_Records provided_
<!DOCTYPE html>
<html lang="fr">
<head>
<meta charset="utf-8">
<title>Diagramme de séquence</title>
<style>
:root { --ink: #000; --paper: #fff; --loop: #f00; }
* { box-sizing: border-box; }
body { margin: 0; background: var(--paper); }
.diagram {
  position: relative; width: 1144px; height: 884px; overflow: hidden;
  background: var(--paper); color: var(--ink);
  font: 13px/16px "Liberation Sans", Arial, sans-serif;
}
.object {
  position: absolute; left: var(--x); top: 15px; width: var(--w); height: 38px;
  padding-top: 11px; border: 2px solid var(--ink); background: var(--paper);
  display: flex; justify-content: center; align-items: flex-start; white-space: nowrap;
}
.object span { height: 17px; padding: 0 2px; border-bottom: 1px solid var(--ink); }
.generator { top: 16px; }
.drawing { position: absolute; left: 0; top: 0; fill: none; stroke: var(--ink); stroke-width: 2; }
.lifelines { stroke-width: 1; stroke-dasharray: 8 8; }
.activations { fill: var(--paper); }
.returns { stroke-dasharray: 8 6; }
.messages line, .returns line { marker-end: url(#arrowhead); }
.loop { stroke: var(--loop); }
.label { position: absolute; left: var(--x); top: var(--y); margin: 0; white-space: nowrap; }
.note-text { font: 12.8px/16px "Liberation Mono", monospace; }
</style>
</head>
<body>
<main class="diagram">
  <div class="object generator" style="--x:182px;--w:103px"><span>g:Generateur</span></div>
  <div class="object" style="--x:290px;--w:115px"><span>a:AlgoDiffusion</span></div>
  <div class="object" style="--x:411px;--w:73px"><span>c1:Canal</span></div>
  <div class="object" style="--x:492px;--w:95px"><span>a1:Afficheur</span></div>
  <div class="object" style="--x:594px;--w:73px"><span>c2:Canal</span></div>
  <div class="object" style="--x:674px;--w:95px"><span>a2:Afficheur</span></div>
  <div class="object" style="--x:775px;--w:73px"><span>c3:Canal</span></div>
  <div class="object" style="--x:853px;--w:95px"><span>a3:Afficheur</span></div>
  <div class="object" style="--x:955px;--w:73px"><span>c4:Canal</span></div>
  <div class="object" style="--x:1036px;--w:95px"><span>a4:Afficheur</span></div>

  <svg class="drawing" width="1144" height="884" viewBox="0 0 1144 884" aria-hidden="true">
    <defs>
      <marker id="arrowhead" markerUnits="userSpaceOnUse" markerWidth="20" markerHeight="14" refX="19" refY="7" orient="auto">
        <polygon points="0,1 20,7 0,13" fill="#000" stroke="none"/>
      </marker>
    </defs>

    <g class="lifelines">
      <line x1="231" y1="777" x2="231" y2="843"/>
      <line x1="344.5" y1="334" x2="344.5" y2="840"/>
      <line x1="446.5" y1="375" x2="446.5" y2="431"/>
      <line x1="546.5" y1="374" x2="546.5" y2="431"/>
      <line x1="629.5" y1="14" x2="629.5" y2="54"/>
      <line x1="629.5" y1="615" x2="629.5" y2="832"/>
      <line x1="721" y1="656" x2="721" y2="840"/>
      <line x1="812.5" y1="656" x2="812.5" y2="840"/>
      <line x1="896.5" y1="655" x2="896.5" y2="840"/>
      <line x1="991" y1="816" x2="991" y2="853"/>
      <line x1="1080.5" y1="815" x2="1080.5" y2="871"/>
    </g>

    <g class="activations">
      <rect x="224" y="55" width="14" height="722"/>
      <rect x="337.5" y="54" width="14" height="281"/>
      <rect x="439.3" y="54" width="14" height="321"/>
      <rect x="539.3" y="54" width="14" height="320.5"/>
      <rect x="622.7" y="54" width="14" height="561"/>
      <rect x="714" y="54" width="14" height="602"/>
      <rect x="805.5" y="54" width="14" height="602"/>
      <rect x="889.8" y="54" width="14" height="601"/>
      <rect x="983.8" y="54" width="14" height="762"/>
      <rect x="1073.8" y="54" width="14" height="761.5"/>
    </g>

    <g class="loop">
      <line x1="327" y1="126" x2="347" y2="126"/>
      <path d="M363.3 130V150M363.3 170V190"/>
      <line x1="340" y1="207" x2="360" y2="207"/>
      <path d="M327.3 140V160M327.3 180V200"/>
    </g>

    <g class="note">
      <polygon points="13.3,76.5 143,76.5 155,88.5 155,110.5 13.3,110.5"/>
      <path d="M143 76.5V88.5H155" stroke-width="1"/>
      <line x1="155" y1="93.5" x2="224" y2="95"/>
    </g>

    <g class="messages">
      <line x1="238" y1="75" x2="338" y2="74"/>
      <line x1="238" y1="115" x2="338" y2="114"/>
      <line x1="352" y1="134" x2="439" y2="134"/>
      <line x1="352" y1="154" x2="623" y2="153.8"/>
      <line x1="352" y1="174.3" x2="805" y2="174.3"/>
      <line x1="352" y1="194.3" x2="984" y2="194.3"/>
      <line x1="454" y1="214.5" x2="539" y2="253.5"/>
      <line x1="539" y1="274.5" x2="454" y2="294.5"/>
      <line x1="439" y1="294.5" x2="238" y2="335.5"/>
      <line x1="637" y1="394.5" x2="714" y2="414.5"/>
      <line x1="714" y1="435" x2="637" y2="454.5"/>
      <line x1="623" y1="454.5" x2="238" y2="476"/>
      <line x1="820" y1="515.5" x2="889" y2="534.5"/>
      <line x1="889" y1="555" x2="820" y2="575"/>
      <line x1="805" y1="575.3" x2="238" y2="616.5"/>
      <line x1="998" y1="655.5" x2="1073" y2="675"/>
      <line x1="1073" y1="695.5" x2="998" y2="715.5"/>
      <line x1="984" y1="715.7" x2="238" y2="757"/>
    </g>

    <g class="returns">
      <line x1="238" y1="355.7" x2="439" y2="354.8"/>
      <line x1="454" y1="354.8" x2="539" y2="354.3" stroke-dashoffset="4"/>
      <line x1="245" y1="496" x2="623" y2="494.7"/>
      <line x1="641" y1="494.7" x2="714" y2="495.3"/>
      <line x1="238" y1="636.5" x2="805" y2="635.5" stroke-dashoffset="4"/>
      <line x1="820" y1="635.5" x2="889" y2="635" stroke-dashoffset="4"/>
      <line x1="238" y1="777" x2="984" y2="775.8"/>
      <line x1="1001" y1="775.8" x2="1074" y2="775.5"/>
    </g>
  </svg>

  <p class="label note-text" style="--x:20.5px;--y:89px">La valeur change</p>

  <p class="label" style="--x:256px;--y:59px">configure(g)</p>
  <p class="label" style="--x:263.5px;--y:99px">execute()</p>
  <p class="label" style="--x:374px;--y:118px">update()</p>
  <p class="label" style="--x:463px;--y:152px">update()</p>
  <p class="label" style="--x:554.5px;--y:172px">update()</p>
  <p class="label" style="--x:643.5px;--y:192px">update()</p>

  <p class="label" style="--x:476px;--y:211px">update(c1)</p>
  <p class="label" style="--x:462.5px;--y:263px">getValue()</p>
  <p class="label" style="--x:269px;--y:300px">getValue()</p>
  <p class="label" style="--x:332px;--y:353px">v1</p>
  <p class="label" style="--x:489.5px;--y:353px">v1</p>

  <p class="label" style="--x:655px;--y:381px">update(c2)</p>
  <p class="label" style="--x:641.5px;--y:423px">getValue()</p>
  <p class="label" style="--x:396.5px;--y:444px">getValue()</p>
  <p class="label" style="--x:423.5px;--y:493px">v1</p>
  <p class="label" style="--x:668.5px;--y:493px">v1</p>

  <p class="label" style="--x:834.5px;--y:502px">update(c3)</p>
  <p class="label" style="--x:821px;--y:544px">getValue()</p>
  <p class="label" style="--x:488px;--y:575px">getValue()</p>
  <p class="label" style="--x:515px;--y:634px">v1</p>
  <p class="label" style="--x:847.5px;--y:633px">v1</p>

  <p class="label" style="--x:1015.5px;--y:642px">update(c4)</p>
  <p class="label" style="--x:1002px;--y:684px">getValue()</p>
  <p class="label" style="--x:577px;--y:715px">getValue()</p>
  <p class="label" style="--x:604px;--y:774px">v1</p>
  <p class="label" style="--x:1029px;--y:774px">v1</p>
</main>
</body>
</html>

* * *

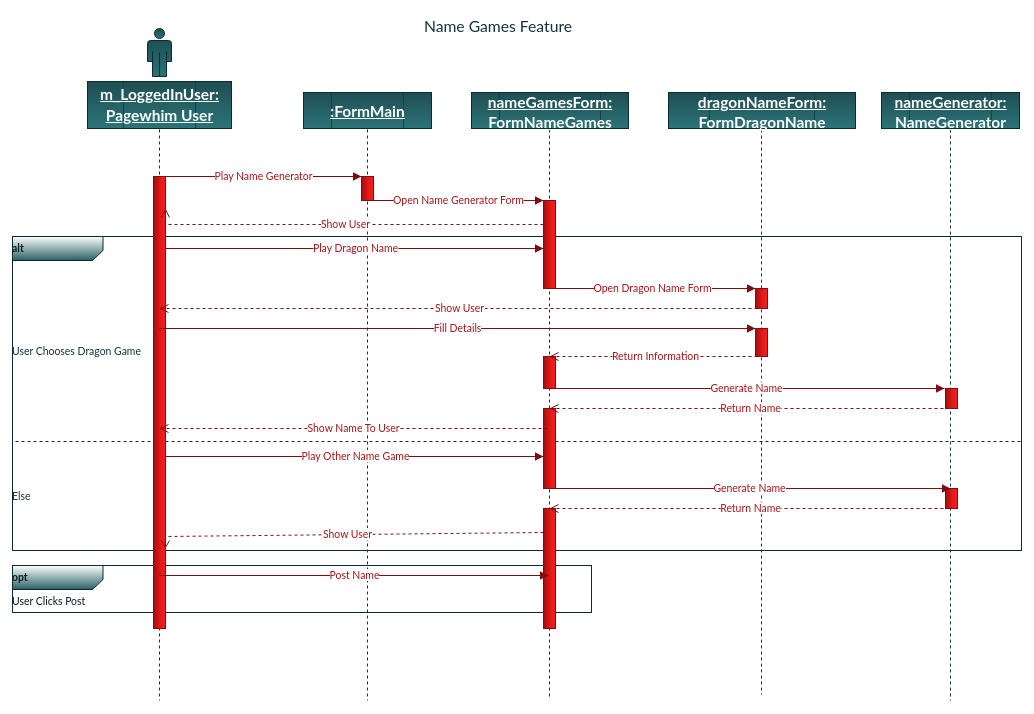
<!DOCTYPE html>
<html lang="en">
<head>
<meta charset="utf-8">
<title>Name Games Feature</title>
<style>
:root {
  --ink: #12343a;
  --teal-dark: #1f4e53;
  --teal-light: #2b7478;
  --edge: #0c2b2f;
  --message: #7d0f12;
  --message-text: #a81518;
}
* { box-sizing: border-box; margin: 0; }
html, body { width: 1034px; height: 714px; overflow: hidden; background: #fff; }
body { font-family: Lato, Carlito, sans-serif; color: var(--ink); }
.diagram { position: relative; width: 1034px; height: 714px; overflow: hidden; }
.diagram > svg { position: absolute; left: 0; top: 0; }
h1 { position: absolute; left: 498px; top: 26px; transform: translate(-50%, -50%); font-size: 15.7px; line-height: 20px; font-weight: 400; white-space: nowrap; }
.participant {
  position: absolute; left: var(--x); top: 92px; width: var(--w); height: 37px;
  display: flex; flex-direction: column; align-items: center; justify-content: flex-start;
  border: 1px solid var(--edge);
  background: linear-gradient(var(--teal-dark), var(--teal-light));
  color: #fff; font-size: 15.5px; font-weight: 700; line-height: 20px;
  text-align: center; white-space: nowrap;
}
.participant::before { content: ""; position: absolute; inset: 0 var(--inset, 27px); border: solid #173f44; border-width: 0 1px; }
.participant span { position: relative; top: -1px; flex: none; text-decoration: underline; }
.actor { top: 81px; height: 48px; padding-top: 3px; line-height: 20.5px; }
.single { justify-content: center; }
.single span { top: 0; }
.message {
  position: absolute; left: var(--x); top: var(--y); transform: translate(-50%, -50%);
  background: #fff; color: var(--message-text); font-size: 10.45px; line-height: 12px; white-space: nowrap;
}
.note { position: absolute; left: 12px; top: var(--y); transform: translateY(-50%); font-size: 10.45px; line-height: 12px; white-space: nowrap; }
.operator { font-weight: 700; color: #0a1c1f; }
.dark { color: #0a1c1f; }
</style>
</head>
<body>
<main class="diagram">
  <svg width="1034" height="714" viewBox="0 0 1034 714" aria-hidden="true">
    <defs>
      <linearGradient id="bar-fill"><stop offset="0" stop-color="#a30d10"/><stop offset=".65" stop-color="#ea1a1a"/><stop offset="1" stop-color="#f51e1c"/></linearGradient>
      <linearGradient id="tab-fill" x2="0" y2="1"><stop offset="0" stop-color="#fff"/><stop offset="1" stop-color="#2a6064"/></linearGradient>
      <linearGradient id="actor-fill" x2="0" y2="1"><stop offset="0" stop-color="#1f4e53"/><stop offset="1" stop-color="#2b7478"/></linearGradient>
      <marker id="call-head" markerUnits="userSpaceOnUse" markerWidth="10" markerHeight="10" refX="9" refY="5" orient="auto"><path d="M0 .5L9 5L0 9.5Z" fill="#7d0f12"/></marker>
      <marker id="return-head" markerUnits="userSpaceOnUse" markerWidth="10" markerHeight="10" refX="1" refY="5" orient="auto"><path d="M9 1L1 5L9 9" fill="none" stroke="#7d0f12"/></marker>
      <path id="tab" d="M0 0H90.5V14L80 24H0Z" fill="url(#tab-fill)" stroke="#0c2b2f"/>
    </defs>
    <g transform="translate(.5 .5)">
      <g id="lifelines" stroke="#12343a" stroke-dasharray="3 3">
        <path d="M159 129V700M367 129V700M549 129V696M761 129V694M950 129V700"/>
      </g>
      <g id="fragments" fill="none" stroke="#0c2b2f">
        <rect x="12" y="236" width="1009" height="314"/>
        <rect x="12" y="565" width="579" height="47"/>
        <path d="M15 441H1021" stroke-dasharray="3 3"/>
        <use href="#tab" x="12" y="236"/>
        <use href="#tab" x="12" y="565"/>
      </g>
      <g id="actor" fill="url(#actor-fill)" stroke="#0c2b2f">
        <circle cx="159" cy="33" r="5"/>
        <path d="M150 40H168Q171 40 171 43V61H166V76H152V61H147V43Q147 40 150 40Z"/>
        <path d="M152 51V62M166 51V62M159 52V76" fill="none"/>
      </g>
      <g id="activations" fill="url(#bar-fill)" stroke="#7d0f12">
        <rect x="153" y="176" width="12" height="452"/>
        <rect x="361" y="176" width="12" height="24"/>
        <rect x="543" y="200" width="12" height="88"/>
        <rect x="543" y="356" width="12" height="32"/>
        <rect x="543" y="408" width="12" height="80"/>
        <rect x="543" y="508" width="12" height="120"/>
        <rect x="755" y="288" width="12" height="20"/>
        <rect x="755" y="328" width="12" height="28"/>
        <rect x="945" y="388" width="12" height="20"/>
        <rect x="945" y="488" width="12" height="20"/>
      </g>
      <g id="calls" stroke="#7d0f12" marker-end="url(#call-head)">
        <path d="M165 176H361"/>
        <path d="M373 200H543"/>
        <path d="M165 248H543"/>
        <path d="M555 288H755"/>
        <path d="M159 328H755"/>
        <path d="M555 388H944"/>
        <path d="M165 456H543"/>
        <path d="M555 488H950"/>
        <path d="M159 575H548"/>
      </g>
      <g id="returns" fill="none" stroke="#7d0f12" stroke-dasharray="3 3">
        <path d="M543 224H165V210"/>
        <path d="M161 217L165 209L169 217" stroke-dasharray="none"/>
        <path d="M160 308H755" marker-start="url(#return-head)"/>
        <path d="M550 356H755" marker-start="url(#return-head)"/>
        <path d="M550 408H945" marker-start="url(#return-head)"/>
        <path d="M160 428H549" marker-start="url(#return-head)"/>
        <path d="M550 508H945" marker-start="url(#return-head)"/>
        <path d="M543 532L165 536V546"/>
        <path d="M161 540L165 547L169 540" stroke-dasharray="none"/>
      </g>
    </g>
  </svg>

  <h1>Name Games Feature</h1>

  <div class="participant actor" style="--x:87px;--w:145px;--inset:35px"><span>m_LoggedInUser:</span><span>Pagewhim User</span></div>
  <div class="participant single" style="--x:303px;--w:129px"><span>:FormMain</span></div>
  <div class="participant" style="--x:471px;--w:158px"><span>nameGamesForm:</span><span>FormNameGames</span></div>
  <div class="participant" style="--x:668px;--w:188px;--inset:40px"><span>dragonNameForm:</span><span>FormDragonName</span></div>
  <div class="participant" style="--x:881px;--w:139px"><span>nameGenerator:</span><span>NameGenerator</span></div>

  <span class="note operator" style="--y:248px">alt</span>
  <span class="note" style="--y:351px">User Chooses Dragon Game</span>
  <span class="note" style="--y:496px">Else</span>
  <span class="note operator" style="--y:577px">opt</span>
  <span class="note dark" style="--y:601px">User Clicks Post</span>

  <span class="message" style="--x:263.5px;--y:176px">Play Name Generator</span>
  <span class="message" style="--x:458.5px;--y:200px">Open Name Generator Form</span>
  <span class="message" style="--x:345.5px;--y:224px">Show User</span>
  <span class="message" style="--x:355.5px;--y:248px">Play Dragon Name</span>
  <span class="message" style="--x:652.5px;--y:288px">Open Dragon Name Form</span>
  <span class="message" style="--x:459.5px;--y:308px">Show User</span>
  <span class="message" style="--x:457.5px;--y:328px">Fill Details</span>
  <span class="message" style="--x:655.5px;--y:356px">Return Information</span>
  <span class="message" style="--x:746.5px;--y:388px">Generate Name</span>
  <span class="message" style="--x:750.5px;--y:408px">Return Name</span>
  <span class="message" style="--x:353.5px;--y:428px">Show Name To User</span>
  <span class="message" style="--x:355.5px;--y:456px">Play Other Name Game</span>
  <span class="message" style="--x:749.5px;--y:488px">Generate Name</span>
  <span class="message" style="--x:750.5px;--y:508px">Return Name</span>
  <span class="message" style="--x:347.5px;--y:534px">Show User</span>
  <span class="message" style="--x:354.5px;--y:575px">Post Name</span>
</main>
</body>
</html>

_Exercise_
Check each line in the data for the word "body", then report only how many lines contain it.

_Final answer_
7